Segment Open

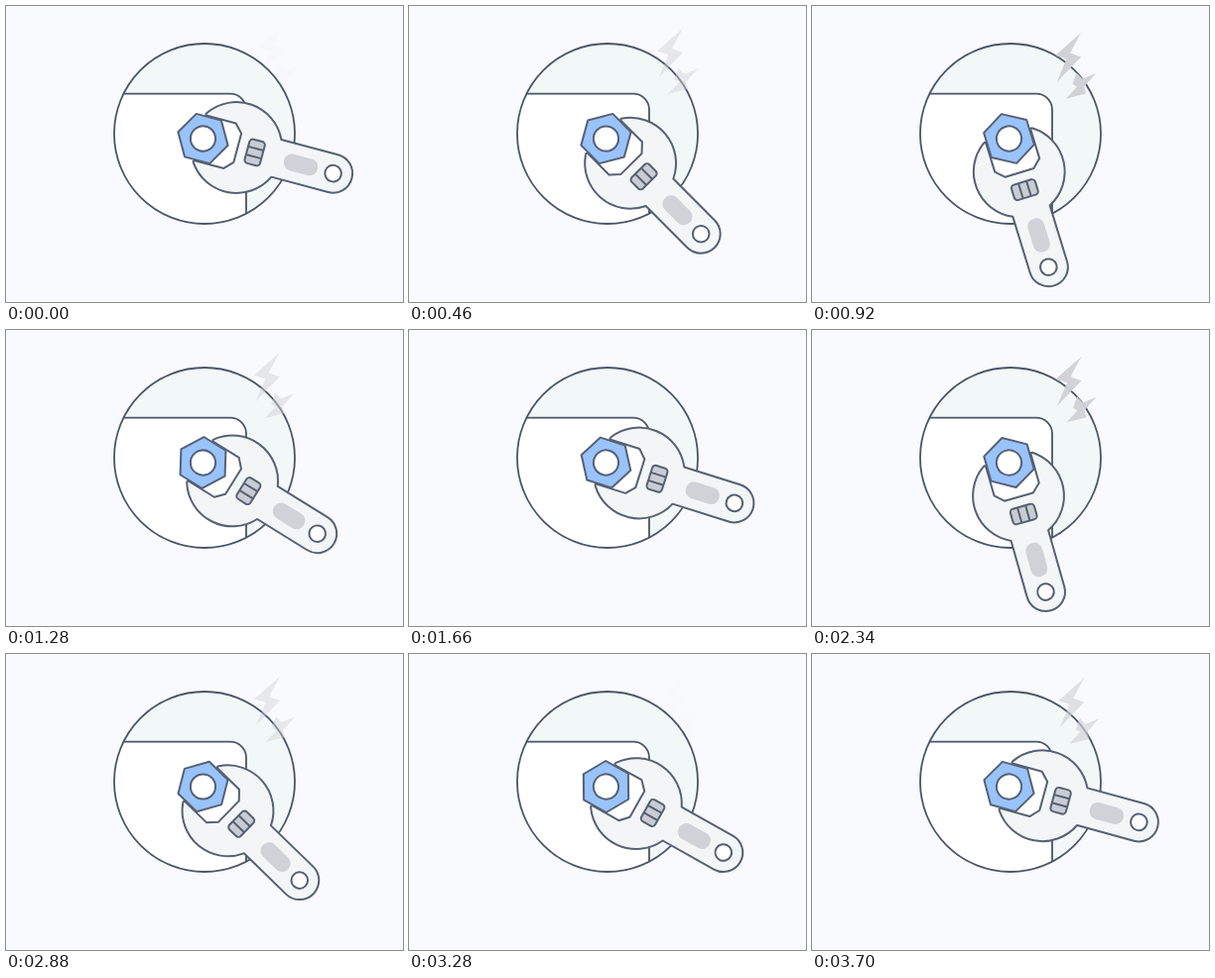
Recreate the animation shown at these times as an HTML page. Size 400 px wide and 299 px high, loop 3.72 s.

```html
<!DOCTYPE html>
<html lang="en">
<head>
<meta charset="utf-8">
<title>Wrench</title>
<style>
  html, body { margin: 0; width: 100%; height: 100%; overflow: hidden; background: #f8fafd; }
  svg { display: block; width: 100%; height: 100%; }
  .line { stroke: #4a5568; stroke-width: 1.8; }
  .tool { stroke: #566074; stroke-width: 2; stroke-linejoin: round; }
  .pale { fill: #f2f6f7; }
  .grey { fill: #cfd2d7; }
</style>
</head>
<body>
<svg viewBox="0 0 400 299">
  <defs>
    <clipPath id="lens"><circle cx="200" cy="129" r="91"/></clipPath>
  </defs>

  <circle cx="200" cy="129" r="91" fill="#f2f7f7"/>
  <path class="line" clip-path="url(#lens)" fill="#fff" d="M90 88.7H226a16 16 0 0 1 16 16V240H90Z"/>
  <circle class="line" cx="200" cy="129" r="91" fill="none"/>

  <g id="bolts" class="grey">
    <path d="M271 27 245 50 256.5 53.5 246.500 77 271 51.500 260 47.500Z"/>
    <path d="M286 68 272.500 73.500 266.500 67.500 262.500 79 267 81.500 256 93.500 276 88.500 274 81.500Z"/>
  </g>

  <g id="wrench" class="tool">
    <path class="pale" d="M-3-26A46 46 0 0 1 76.500-19.500H135.700a19.500 19.500 0 0 1 0 39H76.500A46 46 0 0 1-3 26Q-5 23.500-1 23.500H28L36 15V-15L28-23.500H-1Q-5-23.500-3-26Z"/>
    <rect class="grey" x="84.500" y="-8.500" width="35" height="17" rx="8" stroke="none"/>
    <circle cx="135.700" r="8.300" fill="#fff"/>
    <rect x="46" y="-12.500" width="16" height="25" rx="3.500" fill="#c9cdd3"/>
    <path d="M46-4.200H62M46 4.200H62"/>
    <path id="nut" fill="#99c3fb"/>
    <circle r="12.600" fill="#fff"/>
  </g>
</svg>

<script>
  const LOOP = 3720;
  const $ = id => document.getElementById(id);
  const wrench = $('wrench'), bolts = $('bolts');

  const corners = Array.from({ length: 6 }, (_, i) => {
    const a = i * Math.PI / 3;
    return [26 * Math.cos(a), 26 * Math.sin(a)].map(v => v.toFixed(2)).join(' ');
  });
  $('nut').setAttribute('d', `M${corners.join('L')}Z`);

  // [time, angle]
  const turns = [[95, 15], [825, 75], [1555, 15], [2285, 75], [2765, 45], [3775, 15]];
  const ease = x => x < .5 ? 2 * x * x : 1 - 2 * (1 - x) ** 2;

  function angleAt(t) {
    if (t <= turns[0][0]) return turns[0][1];
    const i = turns.findIndex(k => k[0] > t);
    const [t0, a0] = turns[i - 1], [t1, a1] = turns[i];
    return a0 + (a1 - a0) * ease((t - t0) / (t1 - t0));
  }

  const glowAt = t => (1 - Math.cos(2 * Math.PI * (t - 95) / 1570)) / 2;

  function draw(t) {
    const glow = glowAt(t), away = 1 - glow;
    wrench.setAttribute('transform', `translate(198.5 134) rotate(${angleAt(t)})`);
    bolts.setAttribute('transform', `translate(${9 * away} ${-8 * away})`);
    bolts.setAttribute('opacity', glow);
  }

  const start = performance.now();
  function tick() {
    draw((performance.now() - start) % LOOP);
    requestAnimationFrame(tick);
  }
  tick();
</script>
</body>
</html>
```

Segment Closed

**WHAT IS EXPECTED**
Set down all of the entries exactly. Leave the pictures out.

**EXERCISE RESULT**
Recreate the animation shown at these times as an HTML page. Size 400 px wide and 299 px high, loop 3.72 s.

```html
<!DOCTYPE html>
<html lang="en">
<head>
<meta charset="utf-8">
<title>Wrench</title>
<style>
  html, body { margin: 0; width: 100%; height: 100%; overflow: hidden; background: #f8fafd; }
  svg { display: block; width: 100%; height: 100%; }
  .line { stroke: #4a5568; stroke-width: 1.8; }
  .tool { stroke: #566074; stroke-width: 2; stroke-linejoin: round; }
  .pale { fill: #f2f6f7; }
  .grey { fill: #cfd2d7; }
</style>
</head>
<body>
<svg viewBox="0 0 400 299">
  <defs>
    <clipPath id="lens"><circle cx="200" cy="129" r="91"/></clipPath>
  </defs>

  <circle cx="200" cy="129" r="91" fill="#f2f7f7"/>
  <path class="line" clip-path="url(#lens)" fill="#fff" d="M90 88.7H226a16 16 0 0 1 16 16V240H90Z"/>
  <circle class="line" cx="200" cy="129" r="91" fill="none"/>

  <g id="bolts" class="grey">
    <path d="M271 27 245 50 256.5 53.5 246.500 77 271 51.500 260 47.500Z"/>
    <path d="M286 68 272.500 73.500 266.500 67.500 262.500 79 267 81.500 256 93.500 276 88.500 274 81.500Z"/>
  </g>

  <g id="wrench" class="tool">
    <path class="pale" d="M-3-26A46 46 0 0 1 76.500-19.500H135.700a19.500 19.500 0 0 1 0 39H76.500A46 46 0 0 1-3 26Q-5 23.500-1 23.500H28L36 15V-15L28-23.500H-1Q-5-23.500-3-26Z"/>
    <rect class="grey" x="84.500" y="-8.500" width="35" height="17" rx="8" stroke="none"/>
    <circle cx="135.700" r="8.300" fill="#fff"/>
    <rect x="46" y="-12.500" width="16" height="25" rx="3.500" fill="#c9cdd3"/>
    <path d="M46-4.200H62M46 4.200H62"/>
    <path id="nut" fill="#99c3fb"/>
    <circle r="12.600" fill="#fff"/>
  </g>
</svg>

<script>
  const LOOP = 3720;
  const $ = id => document.getElementById(id);
  const wrench = $('wrench'), bolts = $('bolts');

  const corners = Array.from({ length: 6 }, (_, i) => {
    const a = i * Math.PI / 3;
    return [26 * Math.cos(a), 26 * Math.sin(a)].map(v => v.toFixed(2)).join(' ');
  });
  $('nut').setAttribute('d', `M${corners.join('L')}Z`);

  // [time, angle]
  const turns = [[95, 15], [825, 75], [1555, 15], [2285, 75], [2765, 45], [3775, 15]];
  const ease = x => x < .5 ? 2 * x * x : 1 - 2 * (1 - x) ** 2;

  function angleAt(t) {
    if (t <= turns[0][0]) return turns[0][1];
    const i = turns.findIndex(k => k[0] > t);
    const [t0, a0] = turns[i - 1], [t1, a1] = turns[i];
    return a0 + (a1 - a0) * ease((t - t0) / (t1 - t0));
  }

  const glowAt = t => (1 - Math.cos(2 * Math.PI * (t - 95) / 1570)) / 2;

  function draw(t) {
    const glow = glowAt(t), away = 1 - glow;
    wrench.setAttribute('transform', `translate(198.5 134) rotate(${angleAt(t)})`);
    bolts.setAttribute('transform', `translate(${9 * away} ${-8 * away})`);
    bolts.setAttribute('opacity', glow);
  }

  const start = performance.now();
  function tick() {
    draw((performance.now() - start) % LOOP);
    requestAnimationFrame(tick);
  }
  tick();
</script>
</body>
</html>
```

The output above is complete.